tree a

tree b

another view of tree b higher on the trunk

Any and all help gratefully received!

Ok, one last picture - this one is leaves. 

Thanks, again!

Saturday, August 11, 2012

Cooperative Green Heron

Recent rains have pretty much flooded the shorebird habitat at Briggs' Pond, but I was able to digiscope this cooperative juvenile Green Heron. He was working very hard at ridding himself of his natal down. I even managed a short video. 

If you look closely you can see his tongue sticking out. Also note all the down wrapped around his bill..

Feet are also useful in the process of getting rid of that itchy down. 

 There is always something to see when you are outside. You just need to look.

Thursday, August 9, 2012

Sandpiper Season

Well, shorebirds are starting to move through. Today there were around a dozen on the mudflat area of Briggs Pond. The species present were not too exciting, but still fun to see. And maybe an indication of things to come. I saw Killdeer, Spotted Sandpiper and Solitary Sandpiper. I managed to get this picture of one of the Spotted Sandpipers - I think it is a juvenile.

Good birding to all!

Wednesday, August 8, 2012

Double-crested Cormorant Maple Lake, Paw Paw

The Double-crested Cormorant that has been present at Maple Lake continued to be present today. In addition, there was a hooded merganser, a pied-billed grebe and some wood ducks in eclipse, as well as green heron, great blue heron, and lots of swallows of the expected species.

Hanging the wings out to dry. I love this pose.

 A hooded merganser swims in from the right.
Just to the left of the cormorant you might be able to make out the merganser tucked against the side of the sleeping mallard. 

A pair of Paw Paw's resident mute swans take turns keeping watch.
Canon G12 10MP Digital Camera - Cameras & Accessories (Google Affiliate Ad)

Monday, August 6, 2012

Being Patient is Good

Birding teaches patience. Maybe that is why it is my karma to be an obsessive birder, because, over and over, it feels like I am learning this lesson for the first time. I learn it when I meticulously sort through thousands of Canada Geese and am rewarded by finding the one Ross' or Snow Goose out there. I learn it when I ignore the pain in my neck as I sort through spring warblers and am rewarded when a Blackburnian Warbler steps momentarily into the sun at the very top of an oak tree. And I learned it again this am when I made one of my regular stops at Briggs' Pond in Paw Paw. When I first got out of the car and took a quick scan around I thought, "Well, wow, absolutely nada." Then the single Great Blue Heron caught my eye. This is one of my favorite birds, and they are always photogenic, so I decided to take advantage of the beautiful light and see what kind of pictures I could get.

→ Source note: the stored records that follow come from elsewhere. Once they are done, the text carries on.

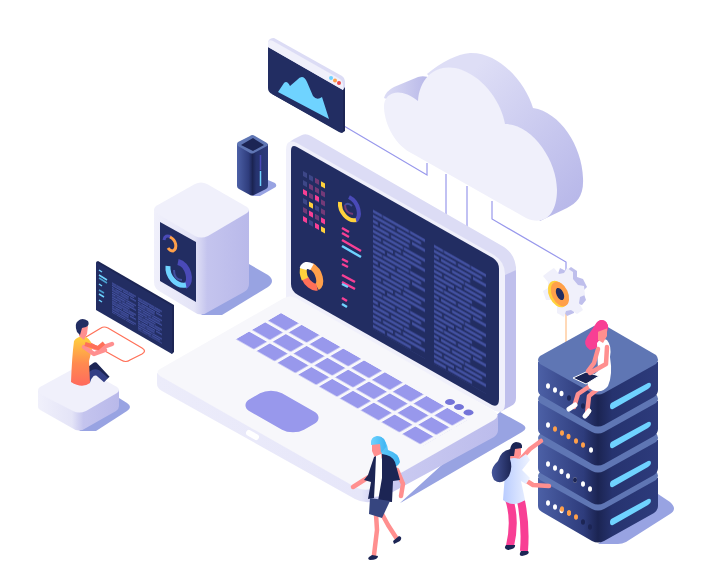
<!DOCTYPE html>
<html lang="en">
<head>
<meta charset="utf-8">
<title>Isometric cloud computing illustration</title>
<style>
:root{--navy:#222d62;--deep:#1c2554;--steel:#5f76b4;--lilac:#9898ec;--violet:#7474d8;--pale:#f0f0fb;--mist:#dcdcf5;--shade:#bfbfec;--shadow:#98a3e2;--cyan:#6fd3ff;--pink:#f83f94;--skin:#ff8f8f;--coral:#ff7058;--sun:#ffd23c;--orange:#ffa04a;--code:#4250a0;--indigo:#4a4ab8}
html,body{margin:0;background:#fff;overflow:hidden}
svg{display:block;width:712px;height:577px}
.navy{fill:var(--navy)}.deep{fill:var(--deep)}.steel{fill:var(--steel)}.lilac{fill:var(--lilac)}.violet{fill:var(--violet)}
.pale{fill:var(--pale)}.mist{fill:var(--mist)}.shade{fill:var(--shade)}.shadow{fill:var(--shadow)}
.cyan{fill:var(--cyan)}.pink{fill:var(--pink)}.skin{fill:var(--skin)}.coral{fill:var(--coral)}.sun{fill:var(--sun)}.orange{fill:var(--orange)}.white{fill:#fff}.code{fill:var(--code)}
.wire{fill:none;stroke:var(--lilac);stroke-width:1.2}
.limb{fill:none;stroke:var(--skin);stroke-linecap:round;stroke-linejoin:round;stroke-width:4.5}
.arc{fill:none}
</style>
</head>
<body>
<svg viewBox="0 0 712 577" role="img" aria-label="Isometric laptop, cloud, servers and people working with data">
<defs>
<linearGradient id="cloudSide" x1="0" x2="1" y1="0" y2="1"><stop offset=".2" stop-color="#dedef6"/><stop offset="1" stop-color="#b4b4e8"/></linearGradient>
<linearGradient id="cloudBack"><stop stop-color="#dcdcf5"/><stop offset="1" stop-color="#b2b2e6"/></linearGradient>
<linearGradient id="edge"><stop stop-color="#ececfa"/><stop offset=".6" stop-color="#e6e6f9"/><stop offset=".64" stop-color="#cdcdf2"/><stop offset="1" stop-color="#bcbcec"/></linearGradient>
<linearGradient id="boxSide"><stop stop-color="#f0f0fb"/><stop offset=".42" stop-color="#e4e4f7"/><stop offset=".56" stop-color="#c4c4ee"/><stop offset="1" stop-color="#b9b9ea"/></linearGradient>
<linearGradient id="rack"><stop stop-color="#4c60a6"/><stop offset=".38" stop-color="#2e3c7c"/><stop offset=".5" stop-color="#1b2452"/><stop offset=".62" stop-color="#26336f"/><stop offset="1" stop-color="#2d3b7c"/></linearGradient>
<linearGradient id="shirt" x1="0" x2="0" y1="0" y2="1"><stop stop-color="#ffd23c"/><stop offset=".55" stop-color="#ff8a50"/><stop offset="1" stop-color="#ff6a5e"/></linearGradient>
<linearGradient id="blouse" x1="0" x2="1"><stop stop-color="#b9ccff"/><stop offset="1" stop-color="#eef3ff"/></linearGradient>
<linearGradient id="ponytail" x1="1" x2="0"><stop stop-color="#1c2554"/><stop offset="1" stop-color="#46569c"/></linearGradient>
<linearGradient id="cyanHair" x1="0" x2="1"><stop stop-color="#6fd3ff"/><stop offset="1" stop-color="#3fb4f2"/></linearGradient>
<pattern id="keys" width="20.8" height="16" patternUnits="userSpaceOnUse"><rect class="lilac" width="17.8" height="13"/></pattern>
<pattern id="codeLines" width="52" height="40" patternUnits="userSpaceOnUse">
<path d="M0 2h9m1 0h26m1 0h15M0 7h22m2 0h24M0 12h5m2 0h30m2 0h13M0 17h16m2 0h18M0 22h30m1 0h21M0 27h8m2 0h18m2 0h18M0 32h20m2 0h30M0 37h12m2 0h24" stroke="#4250a0" stroke-width="3.2"/>
</pattern>
<g id="serverUnit">
<path fill="url(#rack)" d="M538 362V390Q538 394 542 396L592 425Q598 428 604 425L654 397Q658 394 658 390V362Z"/>
<path class="steel" d="M540 356L594 326Q600 323 606 326L656 355Q660 360 656 364L604 393Q598 396 592 393L540 364Q536 360 540 356Z"/>
<path class="cyan" d="M610 406Q610 403 613 402L648 383Q651 382 651 385 651 387 648 389L613 409Q610 410 610 406Z"/>
</g>
<g id="lights"><ellipse cx="548" cy="386" rx="2" ry="2.8"/><ellipse cx="555" cy="390" rx="2" ry="2.8"/><ellipse cx="561.500" cy="393.500" rx="2" ry="2.8"/></g>
<g id="lightsMid"><ellipse cx="569" cy="398" rx="2" ry="2.8"/><ellipse cx="576" cy="402" rx="2" ry="2.8"/></g>
<g id="lightsEnd"><ellipse cx="583" cy="406" rx="2" ry="2.8"/><ellipse cx="590" cy="411" rx="2" ry="2.8"/></g>
<rect id="cell" width="4" height="5"/>
</defs>

<g id="cloud">
<path fill="url(#cloudBack)" d="M384 98Q386 91 394 87L418 77Q430 74 436 85L428 110 400 104Z"/>
<path fill="url(#cloudSide)" d="M427 74Q450 55 470 53C500 52 526 84 533 108 560 112 582 146 583 178 584 196 577 203 567 208L540 221 490 140Z"/>
<path class="pale" d="M384 108C383 92 400 86 418 101 420 74 440 62 462 70 486 79 502 105 505 124 532 124 557 160 557 190 557 216 543 226 526 218L413 154C396 146 385 126 384 108Z"/>
</g>
<g id="connections" class="wire">
<path d="M344 126L427 175V163M446 174V215M467 186V227M492 201V219L566 262V272"/>
<path d="M566 312V346" stroke="#ffd9b8" stroke-width="2"/>
</g>

<g id="chartWindow">
<path class="deep" d="M270 44L345 82V131L342 133 272 94Z"/>
<path class="navy" d="M268 45L343 87V130Q343 134 339 132L272 94Q268 92 268 88Z"/>
<path class="mist" d="M268 47V42Q269 38 274 38L342 76Q345 78 345 81V87L343 90Z"/>
<path class="pale" d="M268 47V42Q269 39 273 41L340 79Q343 81 343 84V90Z"/>
<circle class="cyan" cx="331" cy="78" r="2"/><circle class="orange" cx="335" cy="80.500" r="2"/><circle cx="339" cy="83" r="2" fill="#f04a4a"/>
<path class="cyan" d="M278 92L284 83Q287 80 290 86L297 80Q303 73 307 82L313 96Q317 101 322 97L329 119Z"/>
</g>

<g id="speaker">
<path class="shadow" d="M252 196L268 180 275 183Q278 186 274 188L260 196Z"/>
<path fill="url(#rack)" d="M237 144V186Q237 188 239 189L250 195Q252 196 254 195L266 189Q268 188 268 186V144Z"/>
<path class="steel" d="M238 142L250 136Q252 134 255 136L267 143Q269 145 267 146L254 153Q252 154 250 153L238 146Q236 144 238 142Z"/>
<path class="deep" d="M241 145L253 138 264 145 253 151Z"/>
<path d="M260.500 155V170" stroke="#4a4ab8" stroke-width="1.500"/><path d="M260.500 171V186" stroke="#6fd3ff" stroke-width="1.500"/>
</g>

<g id="cabinet">
<path class="shadow" d="M201 315L249 264 268 275Q276 281 268 287L222 315Z"/>
<path fill="url(#boxSide)" d="M154 210V282Q154 288 159 291L194 312Q201 317 208 312L244 292Q249 289 249 284V210Z"/>
<path class="pale" d="M156 206L195 184Q201 181 207 184L247 207Q251 210 247 213L208 236Q201 239 195 236L156 213Q152 210 156 206Z"/>
<path class="navy" d="M160 222L196 242V302L160 281Z"/>
<g class="arc"><path d="M164 240Q165 234 171 237" stroke="#4a4ab8" stroke-width="3"/><path d="M170 237C176 240 178 248 173 251Q170 251 168 248" stroke="#ffa04a" stroke-width="3"/>
<path d="M178 262C188 264 193 282 185 286" stroke="#4a4ab8" stroke-width="6"/><path d="M186 285C176 287 167 276 168 266" stroke="#6fd3ff" stroke-width="5"/><path d="M174 270Q174 280 182 280" stroke="#4250a0" stroke-width="2"/></g>
</g>

<g id="laptop">
<path class="shadow" d="M400 503L500 412 522 424Q529 428 522 432L402 502Z"/>
<path class="shade" d="M480 240L506 254Q516 260 516 272V398Q516 404 511 406L500 412Z"/>
<path class="mist" d="M287 148Q288 142 294 139L302 135Q306 133 311 136L504 247Q516 255 516 270L505 275 480 262Z"/>
<path class="pale" d="M286 150Q286 138 297 143L494 255Q505 262 505 274V404Q505 414 495 411L286 298Z"/>
<path fill="url(#edge)" d="M157 373V384Q157 388 162 391L355 499Q366 505 378 500L494 437Q498 434 498 430V414L372 470Z"/>
<path fill="#f7f7fb" d="M160 369L284 298Q290 295 296 298L494 411Q501 415 494 420L378 486Q366 493 355 487L160 376Q155 372 160 369Z"/>
<rect width="187" height="47" fill="url(#keys)" transform="matrix(1 .57 -1 .58 281 313)"/>
<rect class="lilac" width="54" height="32" rx="11" transform="matrix(1 .57 -1 .57 271 387)"/>
<g class="violet"><ellipse cx="450" cy="402" rx="5" ry="3"/><ellipse cx="459" cy="407" rx="5" ry="3"/><ellipse cx="468.500" cy="412.500" rx="5" ry="3"/></g>
<path d="M249 433L256 437" stroke="#fff" stroke-width="6" stroke-linecap="round"/>
<path class="navy" d="M291 151Q291 144 297 147L493 258Q499 262 499 269V399Q499 408 492 405L298 295Q291 291 291 284Z"/>
<g id="codeColumns">
<rect width="52" height="120" fill="url(#codeLines)" transform="matrix(1 .57 0 1 373 209)"/>
<rect width="52" height="120" fill="url(#codeLines)" transform="matrix(1 .57 0 1 434 244)"/>
</g>
<g id="heatGrid" transform="matrix(1 .57 0 1 303 171)">
<g fill="#3d4788"><use href="#cell"/><use href="#cell" x="6"/><use href="#cell" y="9"/><use href="#cell" x="12" y="18"/><use href="#cell" y="27"/><use href="#cell" x="12" y="27"/><use href="#cell" x="6" y="45"/></g>
<g fill="#733a78"><use href="#cell" x="12"/><use href="#cell" x="6" y="9"/><use href="#cell" x="12" y="9"/><use href="#cell" x="18" y="9"/><use href="#cell" x="6" y="18"/><use href="#cell" x="18" y="18"/><use href="#cell" y="36"/><use href="#cell" x="18" y="27"/><use href="#cell" x="12" y="36"/></g>
<g class="pink"><use href="#cell" y="18"/><use href="#cell" x="12" y="17"/><use href="#cell" x="6" y="36"/><use href="#cell" y="45"/><use href="#cell" x="18" y="36"/><use href="#cell" x="12" y="45"/></g>
<g class="sun"><use href="#cell" x="18"/><use href="#cell" x="6" y="27"/><use href="#cell" x="18" y="45"/></g>
</g>
<g id="screenCharts" class="arc">
<path d="M349 197C359 202 362 217 355 221" stroke="#4a4ab8" stroke-width="4"/><path d="M356 220C348 222 339 212 340 202" stroke="#ffd23c" stroke-width="4"/><path d="M345 205Q348 202 352 206" stroke="#4250a0" stroke-width="2"/><path d="M345 205Q345 213 353 214" stroke="#733a78" stroke-width="2"/>
<path d="M311 266C320 271 322 284 317 287" stroke="#ffa04a" stroke-width="7"/><path d="M317 287C313 288 307 283 305 278" stroke="#ff7058" stroke-width="7"/><path d="M305 279Q302 272 304 267" stroke="#ffd23c" stroke-width="7"/><path d="M303 269Q305 263 312 267" stroke="#fff" stroke-width="7"/>
</g>
<path id="screenLabels" d="M342 228l7 4m-7 1l7 4m-7 3l19 11m-19 8l6 3m-6 2l6 3m-6 8l13 7m-13 0l13 7m-13 9l5 3" stroke="#f83f94" stroke-width="2.500"/>
<path d="M342 246l19 11m-19 27l6 3m-6 17l5 3" stroke="#6fd3ff" stroke-width="2.500"/>
</g>

<g id="codePanel">
<path class="deep" d="M96 262L98 261 174 305V352L172 354Z"/><path class="navy" d="M96 262L172 306V354L96 310Z"/>
<rect width="52" height="67" fill="url(#codeLines)" transform="matrix(.46 .26 0 .46 112 282)"/>
<rect width="52" height="72" fill="url(#codeLines)" transform="matrix(.46 .26 0 .46 138 297)"/>
<path d="M99 270l3 2m-3 3l8 5m-8 4l3 2m-3 8l5 3m-5 3l3 2" stroke="#6fd3ff" stroke-width="1.500"/><path d="M99 278l8 5m-8 7l5 3" stroke="#4aa0d0" stroke-width="1.500"/>
</g>

<g id="seatedMan">
<path class="shadow" d="M79 431L119 398 127 403Q133 407 127 411L96 431Z"/>
<path fill="url(#boxSide)" d="M38 391V407Q38 409 42 411L72 428Q79 433 86 428L116 411Q119 409 119 406V390Z"/>
<path class="pale" d="M40 387L73 369Q79 366 85 369L117 387Q121 390 117 393L86 411Q79 414 73 411L40 394Q36 390 40 387Z"/>
<path d="M86 337L101 328Q104 326 108 328L142 348Q147 351 142 354L130 360Q126 363 121 360L87 341Q83 339 86 337Z" fill="none" stroke="#ff7058" stroke-width="1.200"/>
<path d="M84 374L95 366 107 379" fill="none" stroke="#1c2554" stroke-width="7" stroke-linejoin="round"/><path d="M87 382Q91 370 98 373L106 380" fill="none" stroke="#333f86" stroke-width="6"/>
<path d="M90 346L98 349 112 344" class="limb" stroke-width="4"/>
<path fill="url(#shirt)" d="M74 341Q78 335 86 337 92 340 92 349L89 361 90 383Q82 389 71 382 72 356 74 341Z"/>
<path d="M84 347L94 354 105 350" class="limb"/><path d="M85 344L98 348 104 343" fill="none" stroke="#ff7058" stroke-width="4"/>
<path class="skin" d="M79 328L88 326 87 334 84 340 79 336Z"/>
<path class="navy" d="M77 332Q74 324 78 321 82 317 88 321 90 325 86 327L82 328 80 335Z"/>
</g>

<g id="gear">
<path class="shade" d="M560 268l6 3 5-4 6 4v6l6 2 4 8-4 4 3 9-4 5-7-2-1 10-7 3-7-9-10-10Z"/>
<path class="pale" d="M548 272l6-4 5 6 5-1 3-5 6 4 0 7 5 6 6 1 1 9-5 2-1 6 4 7-6 4-6-4-5 1-2 6-7-4 0-8-5-5-6 0-3-9 5-3 0-6-5-6Z"/>
<ellipse class="sun" cx="558" cy="294" rx="9" ry="14" transform="rotate(-25 558 294)"/>
<ellipse class="orange" cx="560" cy="294" rx="8" ry="13" transform="rotate(-25 560 294)"/><ellipse class="navy" cx="560" cy="294" rx="3.500" ry="6.500" transform="rotate(-25 560 294)"/>
</g>

<g id="serverStack">
<path class="shadow" d="M598 544L658 494 670 502Q678 509 670 514L626 542Q622 544 618 544Z"/>
<use href="#serverUnit" y="116"/><use href="#serverUnit" y="78"/><use href="#serverUnit" y="39"/><use href="#serverUnit"/>
<g class="white"><use href="#lights"/><use href="#lights" y="78"/><use href="#lightsMid" y="78" x="-1"/><use href="#lightsEnd" y="78"/><use href="#lights" y="117"/><ellipse cx="548" cy="425" rx="2" ry="2.800"/><ellipse cx="591" cy="450" rx="2" ry="2.800"/></g>
<g class="deep"><use href="#lightsMid"/><use href="#lightsEnd"/><ellipse cx="575" cy="480" rx="2" ry="2.800"/><use href="#lightsEnd" y="116"/></g>
<g class="orange"><use href="#lights" x="7" y="43"/><use href="#lightsMid" x="7" y="43"/><use href="#lightsMid" x="-7" y="111"/><use href="#lightsMid" x="0" y="115"/></g>
</g>

<g id="sittingWoman">
<path d="M590 386L578 394 574 407M599 388L589 396 587 414" class="limb" stroke-width="5"/>
<path d="M575 405L569 409M589 411L585 416" stroke="#fff" stroke-width="5" stroke-linecap="round"/>
<path class="pink" d="M595 325Q599 318 605 321 610 325 607 332L601 336Q601 349 590 350 582 345 587 337Z"/>
<path class="white" d="M597 343Q601 337 607 340 612 346 610 357 613 375 608 386 602 394 592 390 585 386 589 379L598 371Z"/>
<path class="skin" d="M598 329L607 328 607 336 603 343 598 340Z"/><path class="pink" d="M595 333Q594 322 601 320 608 320 608 328L600 331Z"/>
<path class="deep" d="M573 378L586 372 599 376 586 384Z" stroke="#fff" stroke-width="1"/>
<path d="M607 347L606 364 590 373M598 349L594 363 588 371" class="limb" stroke-width="4"/>
</g>

<g id="walkingWoman">
<path d="M376 514L377 530 374 555M382 514L388 525 397 539" class="limb" stroke-width="5"/>
<path class="deep" d="M372 555L378 556Q378 560 370 560 367 559 369 557ZM393 541L399 536Q403 537 400 541L394 544Z"/>
<path fill="url(#cyanHair)" d="M371 443Q372 435 381 437 387 441 388 450 399 453 400 462 398 468 390 467L378 455Z"/>
<path d="M374 474L364 480 353 487M397 470L403 484 401 496" class="limb" stroke-width="4"/>
<path class="skin" d="M372 443L381 443 382 458 376 460 372 451Z"/>
<path class="white" d="M374 457L381 454 385 496 371 497Z"/>
<path class="deep" d="M374 457L376 456 375 480 374 498 368 499 371 482 364 480 368 475ZM382 454Q392 455 395 462L400 480 393 481 392 502 378 501 382 478Z"/>
<path fill="#36457f" d="M370 498L390 501 382 518 369 514Z"/>
<path fill="url(#cyanHair)" d="M371 445Q370 437 377 436 386 436 386 447L381 453 380 444Z"/>
</g>

<g id="reachingWoman">
<path d="M509 499Q516 520 510 546M521 501Q526 525 524 551" fill="none" stroke="#f83f94" stroke-width="8"/>
<path class="deep" d="M506 545L515 545Q516 549 508 550 503 549 506 545ZM521 551L528 551Q531 554 522 556 518 556 521 551Z"/>
<path d="M520 460L530 449 541 441M519 476L533 485 549 486" class="limb"/>
<path class="skin" d="M511 446L521 446 521 455 515 463 510 459Z"/>
<path fill="url(#blouse)" d="M506 461Q512 456 519 459L526 454 530 460 522 470 530 478 526 484 521 481 525 500Q513 508 503 500Z"/>
<path fill="url(#ponytail)" d="M511 449Q501 450 498 461 488 470 494 480 502 486 509 476 513 468 510 459Z"/>
<path class="deep" d="M510 456Q509 443 516 442 523 442 522 448L515 449 514 456Z"/>
</g>
</svg>
</body>
</html>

I mumbled, "Wait right there," to the GBH and ran to get my scope and my camera.  He waited, and you see the so-so fruits of my work below.  As I fiddled with my camera trying to improve the exposure, the pond slowly came to life. I heard a Belted Kingfisher rattling away, a bright yellow American Goldfinch flew into the top of a nearby shrub, and I realized that behind the GBH was a sleeping female Wood Duck.  The Great Blue was feeding actively and successfully, being rewarded for his patient stalking. He must have caught four or five fish of varying sizes while I watched, and I learned that this bird, at least, drinks a bunch of water after each catch, to help it go down? I was also interested to see he caught and ate a fair amount of green matter with each fish. Salad to go with his sashimi!
Be patient! It's fun!

Ha! Got one!

Taking a break


Saturday, August 4, 2012

This Old Tree

This is one of my favorite trees in Van Buren County. It stands on the East side of 48th St. just a little bit north of 48th Ave. It always makes me think of the Tree of Life, and when I think of the Tree of Life, I think of this tree.It stands defiantly on the edge of this cornfield and creates its own crop circle because it shades the corn from the sun. I imagine its tough roots diving deep for the center of the Earth and its branches reaching up to touch the sky, and it feels like it will always be here, immune to time.